- **Assigned task**
Copies of all lines containing the string "length" are needed from the data below.

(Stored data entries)
Start of Block

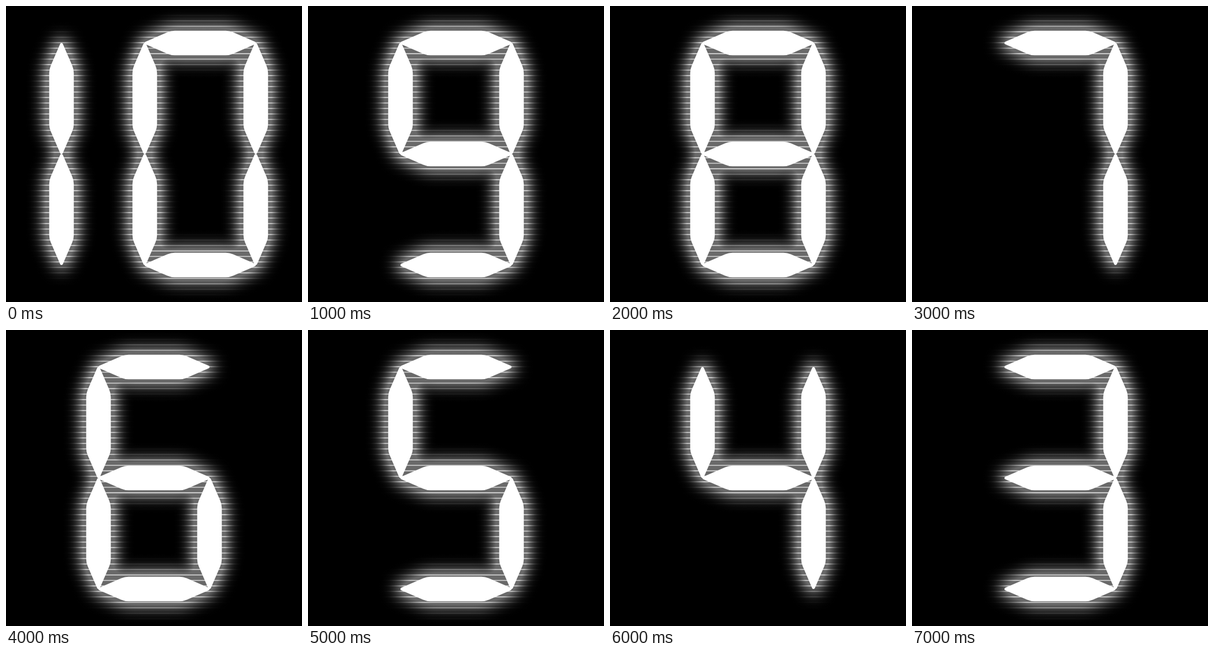
Write an HTML page that moves like this. It is 512 px wide and 512 px high and loops after 8 s.

```html
<!DOCTYPE html>
<html lang="en">
<head>
<meta charset="utf-8">
<title>Countdown</title>
<style>
  html, body { margin: 0; width: 100%; height: 100%; overflow: hidden; background: #000; }
  svg { display: block; width: 100vw; height: 100vh; }
  path { fill: #fff; stroke: #fff; stroke-width: 5; stroke-linejoin: round; }
  #glow { stroke-width: 21; }
</style>
</head>
<body>
<svg viewBox="0 0 512 512">
  <defs>
    <filter id="blur" filterUnits="userSpaceOnUse" x="0" y="0" width="512" height="512" color-interpolation-filters="sRGB">
      <feGaussianBlur stdDeviation="13.5"/>
      <feComponentTransfer><feFuncA type="linear" slope="1.75"/></feComponentTransfer>
    </filter>
    <linearGradient id="scan" gradientUnits="userSpaceOnUse" x1="0" y1="30.3" x2="0" y2="39.78" spreadMethod="repeat">
      <stop offset="0" stop-opacity=".56"/>
      <stop offset=".08" stop-opacity=".6"/>
      <stop offset=".36" stop-opacity=".58"/>
      <stop offset=".45" stop-opacity=".28"/>
      <stop offset=".5" stop-opacity=".06"/>
      <stop offset=".55" stop-opacity=".28"/>
      <stop offset=".64" stop-opacity=".58"/>
      <stop offset=".92" stop-opacity=".6"/>
      <stop offset="1" stop-opacity=".56"/>
    </linearGradient>
  </defs>
  <rect width="512" height="512"/>
  <path id="glow" filter="url(#blur)"/>
  <rect width="512" height="512" fill="url(#scan)"/>
  <path id="digits"/>
</svg>
<script>
const STEP = 1000, SIZE = 192, TOP = 64;
const COUNT = ['10', '9', '8', '7', '6', '5', '4', '3'];
const LIT = ['abcdef', 'bc', 'abdeg', 'abcdg', 'bcfg', 'acdfg', 'acdefg', 'abc', 'abcdefg', 'abcdfg'];

// Segment start in units of SIZE, and whether it stands upright
const SEGMENTS = {
  a: [0, 0, false], b: [1, 0, true], c: [1, 1, true], d: [0, 2, false],
  e: [0, 1, true], f: [0, 0, true], g: [0, 1, false]
};

// Outline inset by half the stroke, so the stroke rounds the tips
const TIP = 2.5, CORNER = 46, HALF = 18.8, ROUND = 6;
const SHOULDER = HALF * (1 - ROUND / (CORNER - TIP));

function segment(left, name) {
  const [col, row, upright] = SEGMENTS[name];
  const x = left + col * SIZE, y = TOP + row * SIZE;

  // One long side from its start to its end; dir -1 runs it backwards
  const side = dir => {
    const p = (along, across) => {
      const a = dir > 0 ? along : SIZE - along, b = -dir * across;
      return upright ? `${x + b} ${y + a} ` : `${x + a} ${y + b} `;
    };
    const far = SIZE - CORNER;
    return `L${p(TIP, 0)}L${p(CORNER - ROUND, SHOULDER)}` +
      `Q${p(CORNER, HALF)}${p(CORNER + ROUND, HALF)}` +
      `L${p(far - ROUND, HALF)}Q${p(far, HALF)}${p(far + ROUND, SHOULDER)}`;
  };
  return `M${side(1).slice(1)}${side(-1)}Z`;
}

function outline(text) {
  const last = text.length > 1 ? 240 : 160;
  return [...text].map((digit, i) => {
    const left = last - (text.length - 1 - i) * 336;
    return [...LIT[digit]].map(name => segment(left, name)).join('');
  }).join('');
}

const shapes = COUNT.map(outline);
const layers = [document.getElementById('glow'), document.getElementById('digits')];
let shown = -1;

function draw(now) {
  const step = Math.floor(now / STEP) % COUNT.length;
  if (step !== shown) {
    layers.forEach(layer => layer.setAttribute('d', shapes[step]));
    shown = step;
  }
}

const start = performance.now();
function tick() {
  draw(performance.now() - start);
  requestAnimationFrame(tick);
}
tick();
</script>
</body>
</html>
```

End of Block

- **Expected answer**
  const last = text.length > 1 ? 240 : 160;
    const left = last - (text.length - 1 - i) * 336;
  const step = Math.floor(now / STEP) % COUNT.length;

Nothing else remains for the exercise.